With the first notes of fall drifting into the air, and August fading into September, attention turns this week to the South Korean capital of Seoul, where Frieze has reopened the newest iteration of its art fair franchise. Now in its second year, the fair, led by Frieze Seoul Director Patrick Lee, features over 120 galleries, with a strong focus on Asia alongside a range of galleries from countries around the globe, as well as its signature program of screenings, talks and other projects.
The opening hours of the fair were bustling as expected, with collectors swarming the fair aisles to peruse works and make initial offers, or just to check on the purchases already locked down in the run-up to the fair. Continuing its offering of works from Asia and abroad, the fair was also home to its signature offering of bue-chip international heavyweights like Gagosian, who was showing work by Thomas Houseago, Jonas Wood, and many more, while at Paula Cooper, one could peruse works from Tauba Auerbach, Liz Glynn, and many more. LA’s Night Gallery was also on hand, presenting a range of works by artist Andrea Marie Breiling that offered a decidedly more nuanced and focused booth. Pace, another gallery that has courted the Korean market aggressively, was also on hand with a diverse offering culled from its artist roster, including new plate paintings by Julian Schnabel and new paintings by Yoshitomo Nara, among many other works. David Zwirner was also on hand, presenting a booth that prominently featured paintings by artist Katherine Bernhardt, colorful, cartoonish compositions that added a note of levity to the proceedings.
South Korean galleries and those from the broader Asian continent also made a prominent statement this year. There was a striking booth from Gallery Baton, which featured pieces by Kim Bohie, Jimok Choi and more, while at Galleria Continua, Anish Kapoor was showing some of his mirrored voids, a staple of any global art fair. Another highlight came from Woosun, where a series of meticulously shaded works on paper by Choi Byung-So were countered by a dark paintjob and moody lighting.

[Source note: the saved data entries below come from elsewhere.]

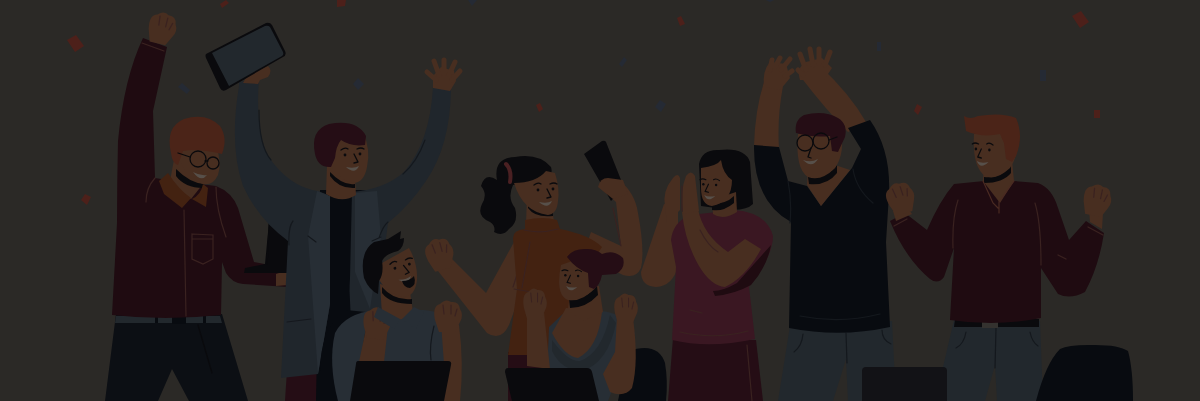
<!DOCTYPE html>
<html lang="en">
<head>
<meta charset="utf-8">
<title>Team celebration banner</title>
<style>
:root{--bg:#2b2926;--skin:#482e20;--skin-deep:#3d271c;--ginger:#4b2418;--maroon:#1f0b11;--wine:#250d15;--navy:#080b10;--ink:#0a0a0d;--jeans:#22282d;--blazer:#20262c;--shirt:#272e35;--rust:#432211;--pink:#3a1722;--trousers:#0c0f14;--seam:#3a2220;--red:#4d201a;--steel:#252a34}
html,body{margin:0;height:100%;overflow:hidden;background:var(--bg)}
.banner{display:block;width:1200px;height:401px;background:var(--bg)}
.skin{fill:var(--skin)}.deep{fill:var(--skin-deep)}.ginger{fill:var(--ginger)}.maroon{fill:var(--maroon)}.wine{fill:var(--wine)}.navy{fill:var(--navy)}.ink{fill:var(--ink)}.jeans{fill:var(--jeans)}.blazer{fill:var(--blazer)}.shirt{fill:var(--shirt)}.rust{fill:var(--rust)}.pink{fill:var(--pink)}.trousers{fill:var(--trousers)}
.line{fill:none;stroke:var(--ink);stroke-width:1.3;stroke-linecap:round;stroke-linejoin:round}
.seam{fill:none;stroke:var(--seam);stroke-width:1.2;stroke-linecap:round}
.fold{fill:none;stroke:#14181d;stroke-width:1.2;stroke-linecap:round}
.smile{fill:#57504a}
.finger{fill:none;stroke:var(--skin);stroke-width:6;stroke-linecap:round}
.red{fill:var(--red)}.steel{fill:var(--steel)}
</style>
</head>
<body>
<svg class="banner" viewBox="0 0 1200 401" role="img" aria-label="Colleagues cheering under falling confetti">
<defs>
<g id="face"><path class="line" d="M-10-6q4-3 7-1M6-7q4-2 7 0M3-2l4 8-4 1"/><circle class="ink" cx="-6" cy="-1" r="1.4"/><circle class="ink" cx="9" cy="-2" r="1.4"/><path class="smile" d="M-5 11q8 2 13-1-4 9-13 1z"/></g>
<g id="fist"><path class="skin" d="M-13 3q-3-14 5-16 6-6 11-2 8-1 9 7 4 6 0 13l-5 10h-16z"/><path class="seam" d="M-5-12l1 9M3-12l0 9M9-8l-2 7"/></g>
</defs>

<g id="confetti">
<path class="red" d="M67 40l9-5 8 11-9 6zM220 4l6-4 3 3-7 5zM337 0h9l-1 6-8 1zM81 200l4-6 6 3-4 8zM536 105l4-2 3 6-4 3zM677 18l4-2 4 8-5 2zM1072 16l9-5 8 11-9 6zM914 111l3-7 5 3-4 8zM1094 110h6v8h-6z"/>
<path class="steel" d="M178 87l4-4 8 7-3 4zM353 84l5-6 6 6-6 6zM468 0h9l-5 6zM619 64l5-7 3 3-5 7zM655 107l5-7 6 4-5 8zM877 42h4v9h-4zM1040 70h6v11h-6zM766 0h8l-4 2z"/>
</g>

<g id="man-ginger-glasses">
<path class="trousers" d="M116 314h106l26 87h-59l-17-32-14 32h-53z"/>
<path class="line" d="M198 325l14 48"/>
<path class="jeans" d="M116 316h104l2 7H115z"/>
<path class="navy" d="M155 316h3v7h-3zM172 315h14v9h-14zM203 316h3v7h-3z"/>
<path class="maroon" d="M143 38l24 9-14 64 2 67 13 2 48 6q16 6 22 22l16 54 37 7-3 18-45-3q-11-1-17-11l-4-11-1 53q-56 6-109 0l5-92q0-40 1-82 6-63 25-103z"/>
<path class="seam" d="M142 43l22 8M155 178q-9 10-9 24M216 187q0 22 10 50M184 210l2 106M192 234l21 1v24l-10 5-11-5zM192 239h21"/>
<path class="skin" d="M288 270l-12 4v12l12-1z"/>
<use href="#fist" transform="translate(162 29) rotate(14)"/>
<path class="skin" d="M173 165l4-20 28 20-2 19-12 15-22-13z"/>
<path class="ink" d="M176 169q14 14 28 15l-1 4q-18 0-27-12z"/>
<path class="rust" d="M168 173l-9 8 5 13 18 14 9-10q-12-8-23-25zM203 184l5 4-2 19-14-8q9-4 11-15z"/>
<path class="skin" d="M176 147l40-2q6 18 2 30-5 11-15 9-20-5-27-37z"/>
<path class="ginger" d="M171 153q-6-26 13-34 22-7 36 7 8 12 2 28-16-4-31-4l-8 1-5 14q-6-2-7-12z"/>
<circle class="line" cx="198" cy="159" r="8"/><circle class="line" cx="213" cy="163" r="6"/><path class="line" d="M190 157l-12-4M205 161h3"/>
<path class="smile" d="M193 172q7 4 14 3-6 8-14-3z"/>
</g>

<g id="held-laptop"><path class="ink" d="M270 211l20-8 8 8-6 62h-48l1-5 20-4z"/><path class="line" d="M270 211l-3 53"/></g>

<g id="man-blazer">
<path class="wine" d="M287 370h90v31h-92z"/>
<path class="navy" d="M320 190h58l4 211h-66z"/>
<path class="blazer" d="M239 82l20-4q-4 52 9 78 21 31 50 35l10 4 2 109-12 70-37 4 7-137q-30-22-45-55-14-40-4-100zM352 192q33-3 52-20 26-30 29-85l18 3q-1 56-25 91-16 24-38 42l-6 45 8 50-26 50q-17-46-14-90z"/>
<path class="shirt" d="M317 191l-9 45 10 138 12-70 0-108zM355 193l22-2 4 46-11 72-15-37z"/>
<path class="fold" d="M289 245q-1-18 4-24M287 322l24-3M379 238q4-12 9-16M259 110q0 36 12 50M425 140q-8 22-22 34M308 236l8 6M381 237l-9 4"/>
<path class="skin" d="M327 165l27-2 2 32q-14 9-30-1z"/>
<path class="ink" d="M330 172q13 14 25 12v4q-16 1-25-12z"/>
<path class="skin" d="M323 142l40-10q8 18 4 35-3 16-14 16-23-4-30-41z"/>
<path class="wine" d="M315 154q-5-24 14-30 28-5 37 12l-1 9q-14 2-24-5-5 6-6 18l-4 9q-13 1-16-13z"/>
<use href="#face" x="351" y="156"/>
<path class="skin" d="M433 88l0-12 8-9 13 4 2 10-6 10z"/>
<path class="finger" style="stroke-width:5" d="M436 80l-9-8M439 75l-5-14M444 73l0-13M449 75l6-13M452 80l8-9"/>
<path class="skin" d="M243 83l5-9 20-8q5 4 0 11l-8 3-2 4z"/>
<path class="ink" d="M206 54l60-31q4-1 6 2l13 26q2 4-2 6l-57 33q-4 2-6-2l-14-30q-1-3 0-4z"/>
<path class="jeans" d="M212 53l53-27q3-1 5 1l13 25q1 3-1 4l-53 30z"/>
</g>

<g id="woman-ponytail">
<path class="ink" d="M497 180q-4-22 18-23 24-4 36 10 3 10-8 14l-30 4q-6 13 2 23 4 14-6 21-6 8-15 3 2-6-4-10-14-6-8-18 6-10-1-18 4-14 16-6z"/>
<path class="skin" d="M519 233l13 30-23 62q-8 17-22 8l-49-62 14-12 34 34zM600 188l20-7q15 12 18 32 7 38 3 55-5 11-18 7l-40-20 8-23 30 14-5-44z"/>
<path class="seam" d="M522 253q-4 20-9 34M613 208l8 38"/>
<use href="#fist" transform="translate(440 255) rotate(-15)"/>
<path class="skin" d="M527 196l24 4 3 22-28 2z"/>
<path class="ink" d="M528 202q10 12 25 10v4q-18 2-25-8z"/>
<path class="wine" d="M508 352h80v49h-80z"/>
<path class="rust" d="M525 220q18-4 32 0l3 9q30 6 42 18l-16 24-6 84h-72l9-66-4-51q0-8 12-9z"/>
<path class="seam" d="M524 230q16 4 34-1M530 242l-8 46M514 289l18 3"/>
<path class="skin" d="M514 183q22 0 32-12l9 2q5 16 3 28-1 13-10 14-25-3-34-32z"/>
<path class="seam" style="stroke:#4a2022;stroke-width:4" d="M506 164q6 6 4 18"/>
<use href="#face" x="544" y="191"/>
<path class="ink" d="M584 154l18-13q3-1 4 1l17 43q1 3-2 5l-10 11z"/>
<path class="skin" d="M598 187q2-9 10-9l15 2 5 14-15 5z"/>
</g>

<g id="woman-bob">
<path class="wine" d="M673 338l83 2 7 61h-95z"/>
<path class="seam" d="M747 345l5 56"/>
<path class="skin" d="M664 204l14 2 0 60q-5 20-22 21-15-1-15-15z"/>
<path class="pink" d="M690 215l45-5q32 3 38 26 0 20-24 51l6 52q-46 10-83 1l4-73-5-27q2-18 19-25z"/>
<path class="maroon" d="M771 245l-34 38q-14 8-24 8l2 5q20-2 36-11 16-18 20-40z"/>
<path class="skin" d="M682 212l16-3q5 26 30 43l17-13 16 10q-15 28-36 38-14-1-26-21-14-24-17-54z"/>
<path class="skin" d="M665 207q-3-16 8-29 5-6 7 0v32l-13 13zM683 214q-3-24 3-38 5-7 9 0l4 35z"/>
<path class="seam" d="M682 186v25M700 230q8 16 18 22M680 332q35 8 68-1M690 310l12 3"/>
<path class="ink" d="M699 164q3-15 20-14 26-3 31 12l3 42q-8 8-30 5l-22-3z"/>
<path class="skin" d="M712 200l24-8 1 20q-14 9-24 2z"/>
<path class="ink" d="M712 204q14 0 22-8v7q-11 9-22 7z"/>
<path class="skin" d="M701 168q16-2 20-8 2 14 11 20 0 22-20 26-11-1-11-18z"/>
<use href="#face" transform="translate(711 186) scale(-.85 .9)"/>
</g>

<g id="man-vneck">
<path class="jeans" d="M790 326l102-5 4 80h-48l-2-42-13 42h-55z"/>
<path class="fold" d="M846 333l1 30M803 334q-1 12-9 18M882 330q0 10 9 14"/>
<path class="skin" d="M754 146q1-36 10-64l19 4q-6 32-4 62zM800 76l20-10q30 28 46 56l-18 10q-22-22-48-56z"/>
<path class="skin" d="M764 87q-2-16 6-25l16 2 4 14-10 12zM800 80q-4-12 6-18l16-4 10 10-8 12z"/>
<path class="finger" style="stroke-width:5" d="M770 70l2-10M775 67l5-9M781 70l9-11M785 76l7-5M806 70l-6-16M813 65l-3-16M819 63l0-14M825 65l5-13M803 75l-5-5"/>
<path class="navy" d="M754 145l25 2 9 34 19 5 14 20 31-38 9-19-13-21 22-8q21 30 19 74l-3 48 4 85q-50 11-101 1l2-106q-38-21-37-77z"/>
<path class="fold" d="M788 181q4 20 2 42M853 169q3 20 20 34M800 316q40 8 80-2"/>
<path class="skin" d="M808 170l30-4 12 4-29 36-14-21z"/>
<path class="ink" d="M808 177q20 1 29-12v8q-10 13-28 11z"/>
<path class="skin" d="M798 134l42-6q6 24-5 40-14 14-27 9-13-8-10-43z"/>
<path class="wine" d="M796 133q-2-13 8-18 20-5 34 3 10 6 7 19l-7 15-6-1-2-15q-16 2-34-3z"/>
<circle class="line" cx="805" cy="143" r="8"/><circle class="line" cx="821" cy="141" r="8"/><path class="line" d="M829 140l8-3M811 148l-3 9 3 1"/>
<path class="smile" d="M803 160q8 3 15-1-6 10-15 1z"/>
</g>

<g id="man-ginger-cheering">
<path class="jeans" d="M954 320l86 1 3 80h-46l-2-36-10 36h-50z"/>
<path class="fold" d="M996 328l-1 40M966 332q-2 12-10 16M1030 332q2 10 8 14"/>
<path class="ink" d="M955 319h84v8h-85z"/><path class="smile" style="fill:#34322f" d="M982 318h16v10h-16z"/>
<path class="maroon" d="M954 184l30-3h30l24 2q14 5 20 25l11 32 17-19 18 12q-5 33-19 59-15 8-27 2l-17-26v50q-44 9-91 2l4-72-10 29q-6 8-14 2-25-21-40-58l15-8 22 17q13-30 27-46z"/>
<path class="seam" d="M958 200q-6 18-5 48M1035 203q6 20 6 62M894 226l13-7M1088 227l15 8M1058 255l8 4"/>
<path class="skin" d="M893 211l13-5 6 8-16 7zM1089 209l14 4-1 16-12-7z"/>
<use href="#fist" transform="translate(901 199) rotate(-18)"/>
<use href="#fist" transform="translate(1097 201) rotate(12)"/>
<path class="skin" d="M984 166l28-6 2 21-14 22-17-22z"/>
<path class="ink" d="M984 177q18 2 27-13v9q-8 10-27 10z"/>
<path class="seam" style="stroke:#4a2a22" d="M983 181l10 22 5 5M1014 181l-15 21v11"/>
<path class="skin" d="M974 134l42-2q5 20-6 36-14 13-25 8-13-9-11-42z"/>
<path class="ginger" d="M964 116q6 4 14 0 24-4 38 2 8 18 0 38l-4 6-6-3-2-16q-2-4-4-9-18 4-34-3z"/>
<use href="#face" transform="translate(984 151) scale(-.9 1)"/>
</g>

<g id="chairs" class="navy">
<path d="M320 372q0-44 26-62l20 2v89h-46z"/>
<path d="M628 351q30-10 37 12 3 18 1 38h-48z"/>
<path d="M1036 401q10-38 24-52 8-4 28-4 30-1 40 6 5 18 5 50z"/>
</g>

<g id="seated-man">
<path class="shirt" d="M377 310h46q22 1 27 18l8 73H338q-10-38-3-68 10-20 42-23z"/>
<path class="fold" d="M366 331q-4 20-3 40M434 326q-5 20-3 34"/>
<path class="skin" d="M359 362l8-38 21 2-4 36zM431 401l14-23-4-56 18 3q5 38 1 76z"/>
<use href="#fist" transform="translate(377 324) rotate(4)"/>
<use href="#fist" transform="translate(448 317)"/>
<path class="skin" d="M380 284l30 8 3 20q-12 14-31 2z"/>
<path class="ink" d="M382 287q12 14 30 12v5q-22 0-30-11z"/>
<path class="shirt" d="M378 307l22 12-6 10-20-12zM414 307l10 5-8 17-14-10z"/>
<path class="skin" d="M373 268l36-20q9 16 8 32-2 17-14 17-20-4-30-29z"/>
<path class="ink" d="M364 278q-5-26 10-36l14-3 13-8-1 8 4-1q0 9-6 13-13 3-16 10 2 13-3 20l-1 13q-9-4-14-16z"/>
<use href="#face" transform="translate(401 268) rotate(-12)"/>
<path class="ink" d="M402 281q8 0 12-5 3 9-4 12-6 0-8-7z"/>
</g>

<g id="seated-woman">
<path class="shirt" d="M567 310l-18 17-3 74h62l27-68q-10-20-34-22z"/>
<path class="jeans" d="M552 340q16 22 28 21 22-8 30-46l6 8q-8 40-34 48-20 0-30-20z"/>
<path class="skin" d="M566 308l36 4q-4 36-24 46-14-2-26-25z"/>
<path class="skin" d="M527 366l0-56 17 2 6 57zM603 374l12-22 2-36 16 2q6 44-1 70-8 10-22 4z"/>
<use href="#fist" transform="translate(535 305) scale(.85 1)"/>
<use href="#fist" transform="translate(626 310) scale(.85 1)"/>
<path class="skin" d="M570 290l29-4 4 26-20 9-15-11z"/>
<path class="ink" d="M569 299q18 0 28-13l1 9q-12 13-28 13z"/>
<path class="skin" d="M561 265l34-12q8 20-2 36-10 13-25 11-13-5-7-35z"/>
<path class="wine" d="M567 257q6-9 20-8 9 0 15 5 12-5 21 4 3 10-7 16l-14 1q-2 10-8 14l-5-2-1-14q-12-4-21-16z"/>
<use href="#face" transform="translate(573 277) scale(-.85 .9)"/>
</g>

<g id="desk-laptops" class="ink">
<path d="M358 361h90q4 0 3 4l-7 36h-94l6-37q0-3 2-3z"/>
<path d="M508 368h79q4 0 5 4l7 29h-87l-7-29q0-4 3-4z"/>
<path style="fill:#121216" d="M866 367h77q4 0 4 4v30h-85v-30q0-4 4-4z"/>
</g>
</svg>
</body>
</html>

Marking a continued engagement with the ever-changing landscape of contemporary art, and a focus on growing alongside its changing boundaries and audiences, Frieze Seoul marks a powerful next step for the fair franchise. It closes September 9th.
– D. Creahan
Frieze Seoul [Exhibition Site]